We soon saw disaster militarism come into its own after Hurricane Katrina, when the military—in violation of a founding principle of US law—patrolled the streets of New Orleans, in essence occupying the flooded city. Like the grateful families accepting mosquito nets from US troops in Niger, only a few in New Orleans questioned the presence of soldiers on their streets in the days after the hurricane. In more and more cities across the US, people are witnessing the dramatic militarization of their police.

And now, when Boko Haram has committed what is so obviously a criminal act, we struggle to imagine a solution that does not entail Predator surveillance or US boots on the ground. And the US military remains a hammer in search of a nail, only too eager to exploit every opportunity to deepen its hold in the region.

Women are not pawns – they are leaders

If an unqualified call to Bring Back Our Girls opens the door to the “Trojan horse” of humanitarian intervention, then what is the solution?

Is it to rely on the Nigerian military to act? It is, after all, a primary obligation of every government to protect its citizens. Yet many in Nigeria, including family members of the kidnapped girls, have faulted their government both for inaction and for repressive tactics that have only emboldened Boko Haram.

It took the abduction of more than 300 girls in a single night for the world to take notice, but women and girls have long been targets of Nigeria’s brutal conflict with Boko Haram. And they are not merely civilians caught in the cross-fire: violence against women is a key tactic of military cultures the world over. Nigeria is no exception.

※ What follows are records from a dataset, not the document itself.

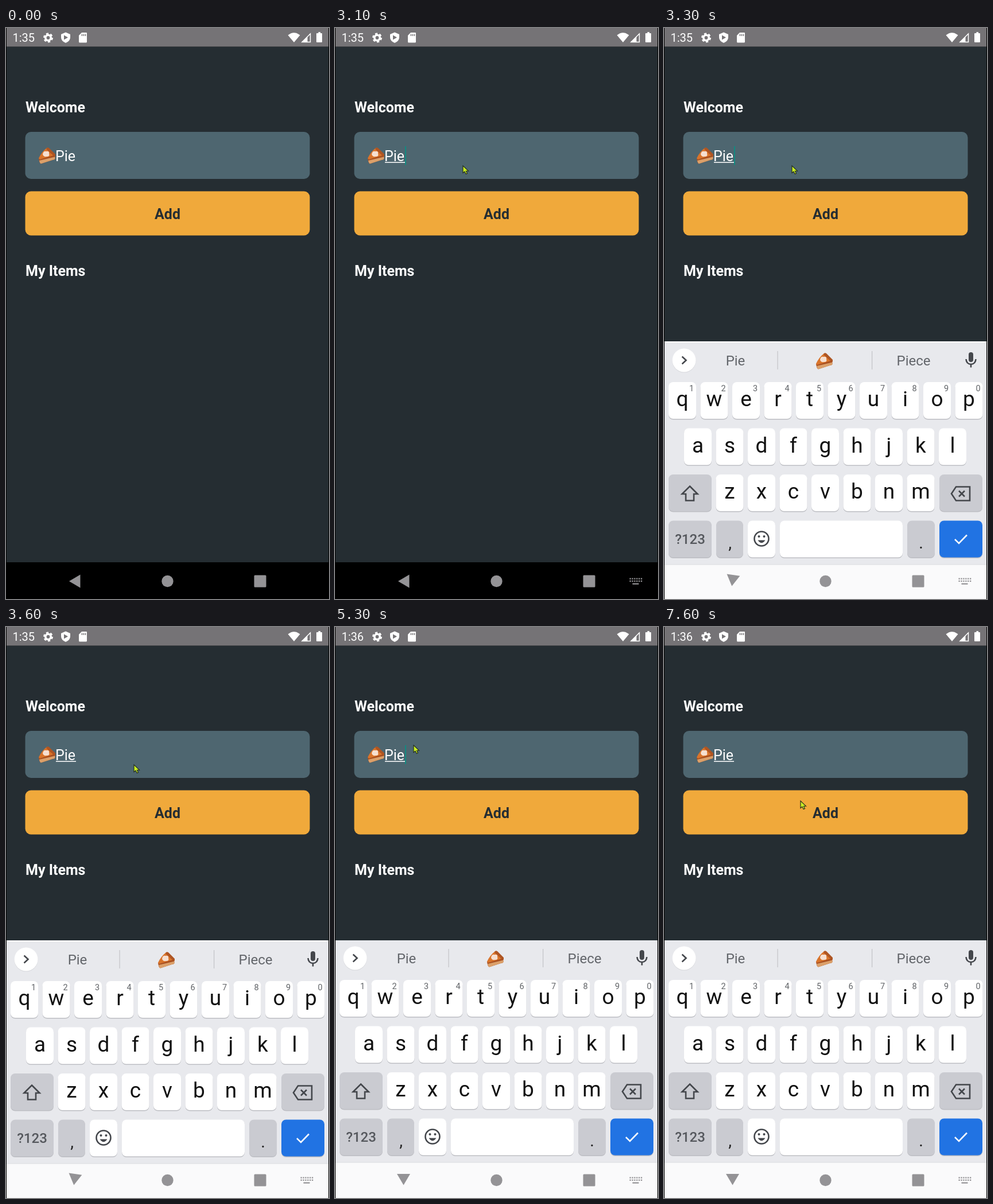
These frames come from a looping animation (563 by 995 pixels, 8000 ms). An HTML page:

```html
<!DOCTYPE html>
<html lang="en">
<head>
<meta charset="utf-8">
<title>Item list</title>
<style>
html, body { margin: 0; width: 100%; height: 100%; overflow: hidden; background: #000; }
svg { display: block; width: 563px; height: 995px; font-family: Roboto, sans-serif; }
.mid { text-anchor: middle; }
.bold { font-weight: 700; font-size: 25px; }
.line { fill: none; stroke: #44474c; stroke-width: 2.6; }
</style>
</head>
<body>
<svg id="stage" viewBox="0 0 563 995"></svg>
<script>
const LOOP = 8000, STEP = 100;
const FOCUS = 3100, SLIDE = 3200, SETTLE = 3800;

const rect = (x, y, w, h, fill, r = 0) =>
  `<rect x="${x}" y="${y}" width="${w}" height="${h}" rx="${r}" fill="${fill}"/>`;
const circle = (x, y, r, fill) => `<circle cx="${x}" cy="${y}" r="${r}" fill="${fill}"/>`;
const path = (d, attrs) => `<path d="${d}" ${attrs}/>`;
const label = (x, y, size, fill, str, attrs = 'class="mid"') =>
  `<text x="${x}" y="${y}" font-size="${size}" fill="${fill}" ${attrs}>${str}</text>`;

const pie = (x, y) => `<g transform="translate(${x} ${y})">
  ${path('M0 19L28 13L28.5 20Q27 22 24 22L4 28.5Q1 28 0 19Z', 'fill="#a84f20"')}
  ${path('M1 23L28.500 16.500V20Q27 22 24 22L4 28.500Q2 28 1 23Z', 'fill="#dba06a"')}
  ${path('M0 19Q5 8 14 1Q17 0 19 3L29 13L2 21Z', 'fill="#d9742b"')}
  ${path('M14 1Q17 -1 20 3L29 12V16L25 14L13 3Z', 'fill="#ae5523"')}
  ${path('M7 12Q8 6 13 7Q19 6 18 11Q20 16 14 16Q8 17 7 12Z', 'fill="#f6dfd0"')}
</g>`;

function statusBar() {
  const white = 'fill="#fff"';
  return rect(1, 0, 561, 32.5, '#757376') +
    label(11.5, 24, 20, '#fff', '', 'id="clock"') +
    `<g fill="none" stroke="#fff"><circle cx="73.500" cy="17" r="4.700" stroke-width="3.600"/>
     <circle cx="73.500" cy="17" r="7" stroke-width="3" stroke-dasharray="4 3.330"/></g>` +
    path('M104 7.500L112 11V16Q112 23 104 26Q96 23 96 16V11Z', white) +
    path('M101 12.500V20.500L108 16.500Z', 'fill="#757376"') +
    path('M132 8H140Q141 8 141 9V24Q141 25.500 139.500 25.500H128.500Q127 25.500 127 24V13Z', white) +
    path('M132.500 10.500V14M135.500 10.500V14M138.500 10.500V14', 'stroke="#757376" stroke-width="1.500"') +
    path('M502 25L491.500 12.500Q502 4 512.500 12.500Z', white) +
    path('M516 24.500H530.500V10Z', 'fill="none" stroke="#fff" stroke-width="1.500"') +
    path('M515 25H525.500V14.500Z', white) +
    path('M544.500 7H548V9H550Q551 9 551 10V24Q551 25 550 25H542Q541 25 541 24V10Q541 9 542 9H544.500Z', white);
}

function app() {
  return rect(1, 32.5, 561, 899, '#252d32') + statusBar() +
    label(34, 147, 25, '#fff', 'Welcome', 'class="bold"') +
    rect(33.5, 181, 496, 82, '#4e6670', 10) + pie(57, 208) +
    label(86, 231.5, 25, '#fff', 'Pie', '') +
    `<g id="underline">${rect(87, 233.5, 35, 1.5, '#fff')}</g>` +
    `<g id="caret">${rect(122, 206, 2, 33, '#138a80')}</g>` +
    rect(33.5, 284.5, 496, 77, '#f0a93b', 10) +
    label(281.5, 333, 25, '#252d32', 'Add', 'class="mid bold"') +
    label(34, 432, 25, '#fff', 'My Items', 'class="bold"');
}

const key = (x, y, w, fill = '#fff') =>
  rect(x, y + 1.5, w, 64, '#bdbec3', 8) + rect(x, y, w, 64, fill, 8);

function letterRow(letters, x, y, hints) {
  return [...letters].map((c, i) => {
    const mid = x + i * 55.5;
    return key(mid - 24, y, 48) + label(mid, y + 42, 37, '#111', c) +
      (hints ? label(mid + 16, y + 16, 14.5, '#606367', (i + 1) % 10) : '');
  }).join('');
}

function keyboard() {
  const gray = '#cacbd1', dark = '#44474c', soft = '#63666b';
  return rect(1, 546, 561, 387, '#e8e9ed') +
    rect(1, 933, 561, 70, '#fafafb') + rect(1, 932.5, 561, 1, '#dcdde0') +
    circle(35, 578, 20.5, '#d5d6da') + circle(35, 577, 20.5, '#fff') +
    path('M31.500 570.500L38.500 577L31.500 583.500', 'class="line"') +
    label(124.5, 586, 24, soft, 'Pie') + label(435, 586, 24, soft, 'Piece') +
    pie(265, 564) +
    rect(197.5, 561, 1.2, 32, '#c3c4c8') + rect(362, 561, 1.2, 32, '#c3c4c8') +
    rect(531, 563, 8, 17, dark, 4) +
    path('M526.500 575Q527 583.500 535 584Q543 583.500 543.500 575M535 584V589.500', 'class="line"') +
    letterRow('qwertyuiop', 32, 615, true) +
    letterRow('asdfghjkl', 59, 695.5) +
    letterRow('zxcvbnm', 114.5, 776) +
    key(8, 776, 75, gray) + key(480, 776, 75, gray) +
    path('M45 796.500L58.500 810H52V821.500H38V810H31.500Z', 'class="line"') +
    path('M509 797.500H533V821.500H509L501 809.500ZM514 804.500L524 814.500M524 804.500L514 814.500', 'class="line"') +
    key(8, 856.5, 75, gray) + label(45.5, 897, 24, '#55585d', '?123', 'class="mid" font-weight="500"') +
    key(91, 856.5, 47, gray) + label(115, 905, 29, '#222', ',') +
    key(146, 856.5, 48) + key(202, 856.5, 214) +
    key(424, 856.5, 48, gray) + label(448, 905, 29, '#222', '.') +
    key(480, 856.5, 75, '#2173e3') +
    '<circle cx="170" cy="888" r="12.500" class="line"/>' +
    circle(165.5, 884, 2, dark) + circle(174.5, 884, 2, dark) +
    path('M163.500 890.500Q170 900 176.500 890.500Z', `fill="${dark}"`) +
    path('M507 889L514 896L528 881.500', 'fill="none" stroke="#fff" stroke-width="2.600"');
}

function navIcons() {
  let dots = rect(518.5, 967.5, 11, 2.2, '#949396');
  for (let i = 0; i < 12; i++)
    dots += rect(513.5 + (i % 6) * 3.9, 958.5 + (i > 5) * 4.2, 2.3, 2.3, '#949396');
  return path('M108 953H131L119.500 972.500Z', 'id="back" fill="#949396"') +
    circle(281.5, 964, 10.2, '#949396') + rect(432.5, 953.5, 21, 21, '#949396', 1.5) +
    `<g id="imeIcon">${dots}</g>`;
}

document.getElementById('stage').innerHTML = app() +
  `<g id="ime">${rect(1, 546, 561, 449, '#fcfcfe')}<g id="keys">${keyboard()}</g></g>
  <rect id="navShade" x="0" y="931" width="563" height="64"/>
  <g id="nav">${navIcons()}</g>
  ${rect(0, 0, 1, 995, '#000')}${rect(562, 0, 1, 995, '#000')}
  <g id="mouse">${path('M0 0V12.500L3 10L5.200 14.500L7.500 13.500L5.500 9.200H9.500Z',
    'fill="#c9ee24" stroke="#1f2a1c" stroke-width="1.100"')}</g>`;

const el = id => document.getElementById(id);
const show = (id, on) => el(id).setAttribute('visibility', on ? 'visible' : 'hidden');
const set = (id, name, value) => el(id).setAttribute(name, value);

// Pointer path: time, x, y
const route = [[2900, 223, 240], [3600, 223, 240], [4200, 137, 206],
  [6100, 137, 206], [6500, 158, 255], [7100, 238, 303]];

function pointerAt(t) {
  const i = route.findIndex(p => p[0] > t);
  if (i < 1) return route.at(i).slice(1);
  const [a, b] = [route[i - 1], route[i]];
  const k = (t - a[0]) / (b[0] - a[0]);
  return [1, 2].map(n => a[n] + (b[n] - a[n]) * k);
}

function draw(now) {
  const t = Math.floor(now % LOOP / STEP) * STEP;
  const focused = t >= FOCUS, sliding = t === SLIDE, settled = t >= SETTLE;

  el('clock').textContent = settled ? '1:36' : '1:35';
  show('underline', focused);
  show('caret', focused && (t - FOCUS) % 1000 < 500 && t < 7600);
  show('ime', t >= SLIDE);
  show('imeIcon', focused);
  set('keys', 'transform', `translate(0 ${sliding ? 100 : settled ? 0 : 2})`);
  set('keys', 'opacity', sliding ? 0.85 : 1);
  set('navShade', 'opacity', t < SLIDE ? 1 : sliding ? 0.18 : 0);
  set('nav', 'opacity', sliding ? 0.65 : 1);
  set('back', 'transform', `rotate(${t <= SLIDE ? 90 : settled ? 0 : 8} 119 963.500)`);
  show('mouse', t >= route[0][0]);
  set('mouse', 'transform', `translate(${pointerAt(t)})`);
}

const start = performance.now();
(function tick() {
  draw(performance.now() - start);
  requestAnimationFrame(tick);
})();
</script>
</body>
</html>
```
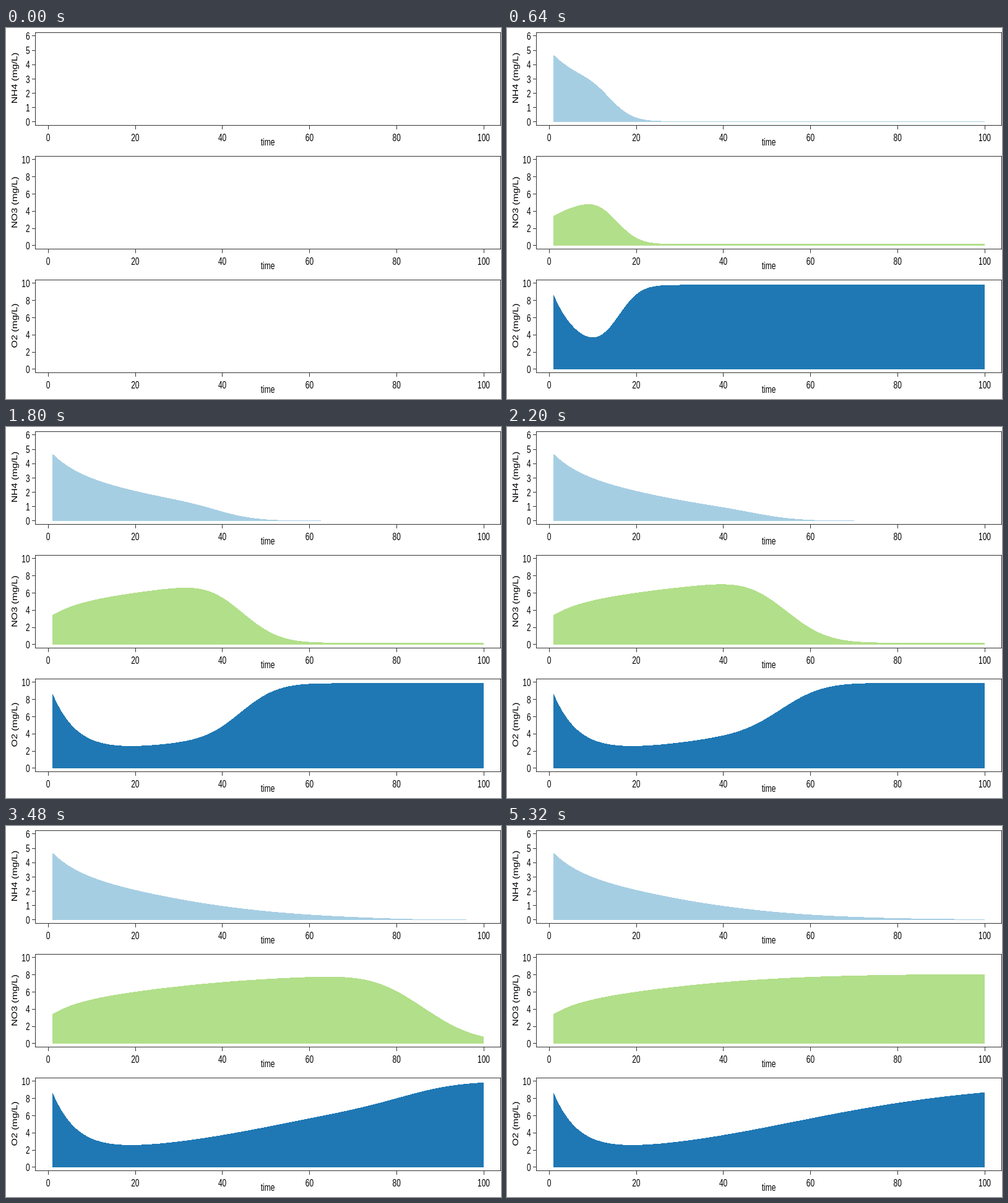
Write an HTML page that moves like this. It is 800x600 px and loops after 6040 ms.

```html
<!DOCTYPE html>
<html lang="en">
<head>
<meta charset="utf-8">
<title>Nitrification along a stream</title>
<style>
  html, body { margin: 0; width: 100%; height: 100%; overflow: hidden; background: #fff; }
  svg { display: block; width: 100vw; height: 100vh; }
  text { font: 16px "Liberation Sans", Arial, sans-serif; fill: #000; }
  .line { fill: none; stroke: #333; shape-rendering: crispEdges; }
  .area { shape-rendering: crispEdges; }
</style>
</head>
<body>
<svg id="stage" viewBox="0 0 800 600" preserveAspectRatio="none"></svg>
<script>
const STEP = 40, LOOP = 6040, LAST = 133, BOXES = 100;
const LEFT = 47.3, RIGHT = 799.5, TOP = 7.2, HEIGHT = 150, ZERO = 151.64, SPAN = 138.9;
const ASPECT = 0.75; // the page is a 16:9 plot squeezed to 4:3

const panels = [
  { name: 'NH4', max: 6, tick: 1, color: '#a6cee3', labelY: 81 },
  { name: 'NO3', max: 10, tick: 2, color: '#b2df8a', labelY: 282 },
  { name: 'O2', max: 10, tick: 2, color: '#1f78b4', labelY: 481.5 }
];

// Stream as a chain of mixed boxes: inflow, nitrification, reaeration
const INFLOW = [5, 3.1, 10], START = [0.1, 0.1, 10];
const RATE = 0.11, HALF = 5.5, O2_USE = 4.3, AERATION = 0.043, O2_SAT = 10;

function slope(state) {
  const [nh4, , o2] = state;
  const out = state.map((c, s) => c.map((v, i) => (i ? c[i - 1] : INFLOW[s]) - v));
  for (let i = 0; i < BOXES; i++) {
    const r = RATE * nh4[i] * o2[i] / (o2[i] + HALF);
    out[0][i] -= r;
    out[1][i] += r;
    out[2][i] += AERATION * (O2_SAT - o2[i]) - O2_USE * r;
  }
  return out;
}

const add = (a, b, k) => a.map((c, s) => c.map((v, i) => v + k * b[s][i]));

function rungeKutta(y, h) {
  const a = slope(y);
  const b = slope(add(y, a, h / 2));
  const c = slope(add(y, b, h / 2));
  const d = slope(add(y, c, h));
  return add(add(add(add(y, a, h / 6), b, h / 3), c, h / 3), d, h / 6);
}

const states = [START.map(v => Array(BOXES).fill(v))];
while (states.length < LAST) {
  let y = states[states.length - 1];
  for (let k = 0; k < 4; k++) y = rungeKutta(y, 0.25);
  states.push(y);
}

const stage = document.getElementById('stage');

function make(tag, attrs, content) {
  const el = document.createElementNS('http://www.w3.org/2000/svg', tag);
  for (const key in attrs) el.setAttribute(key, attrs[key]);
  if (content !== undefined) el.textContent = content;
  stage.append(el);
  return el;
}

function label(content, x, y, anchor = 'middle', turn = 0) {
  make('text', {
    'text-anchor': anchor,
    transform: `translate(${x} ${y}) scale(${ASPECT} 1) rotate(${turn})`
  }, content);
}

const px = x => 68 + 7.04 * x;

panels.forEach((p, n) => {
  const dy = 200 * n, bottom = TOP + HEIGHT + dy;
  p.y = v => ZERO + dy - v * SPAN / p.max;
  p.area = make('path', { class: 'area', fill: p.color });

  let d = `M${LEFT} ${TOP + dy}H${RIGHT}V${bottom}H${LEFT}Z`;
  for (let x = 0; x <= 100; x += 20) {
    d += `M${px(x) + 0.2} ${bottom}v7`;
    label(x, px(x), 183 + dy);
  }
  for (let v = 0; v <= p.max; v += p.tick) {
    d += `M${LEFT} ${p.y(v) + 0.2}h-5.3`;
    label(v, 38.7, p.y(v) + 6.4, 'end');
  }
  make('path', { class: 'line', d });
  label('time', 423, 190.3 + dy);
  label(`${p.name} (mg/L)`, 18, p.labelY, 'middle', -90);
});

let shown = -1;

function draw(now) {
  const step = Math.min(LAST, Math.floor((now % LOOP) / STEP));
  if (step !== shown) {
    shown = step;
    panels.forEach((p, n) => {
      let d = '';
      if (step) {
        const top = states[step - 1][n].map((v, i) => `${px(i + 1)} ${p.y(v).toFixed(2)}`);
        d = `M${px(1)} ${p.y(0)}L${top.join('L')}V${p.y(0)}Z`;
      }
      p.area.setAttribute('d', d);
    });
  }
}

const begin = performance.now();
function tick() {
  draw(performance.now() - begin);
  requestAnimationFrame(tick);
}
tick();
</script>
</body>
</html>
```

Like Boko Haram itself, the Nigerian military has waged its battles on the bodies of women and girls, reportedly raping and kidnapping female family members of suspected Boko Haram members to attack the group as a whole.

In 2011, a leader in Borno State, where the girls were abducted, told a journalist, “We initially thought the military would employ logical strategies to put an end to this cycle of violence… [but] the soldiers went from door to door killing innocent people, they broke into homes stealing property and raping young women.” Boko Haram leader Abubakr Shekau promised revenge in a video, warning, “Since you are now holding our women, just wait and see what will happen to your own women.”

“Our women” versus “your women” – one would be hard pressed to find a clearer demonstration of women being reduced to pawns. That is what Boko Haram has done to these teenagers and what we risk perpetuating with ill-conceived military solutions. Where is the solution that brings them back home, without subjecting their communities to more militarism and violence?

Unfortunately, the May 17 international security summit on Nigeria sought a regional strategy to counter Boko Haram, without considering these questions. Representatives from Benin, Cameroon, Chad, France, Niger and Nigeria, the European Union, the United Kingdom and the United States gathered without so much as consulting those most threatened by the crisis: namely, the people of northeastern Nigeria. There was neither one woman from Nigeria at the meeting nor any representatives of the affected communities.

The UK will host a follow-up summit in June, and it is crucial that Nigerian women’s organizations be represented there. Organizations like the Women’s International League for Peace and Freedom have issued a call to ensure that the UK includes Nigerian women’s civil society organizations.

These women are the ones who have been most vocal in demanding a peaceful resolution. They stand as role models for Nigeria’s girls in their determination to face down police harassment and government denials and to galvanize a nationwide movement to demand the return of the abducted girls.

Bring Back Our Girls is more than the rallying cry of desperate families. It signals a wider demand throughout Nigerian society for their government to prioritize girls, their right to education, and gender equality for all. We should call for actions that advance those goals.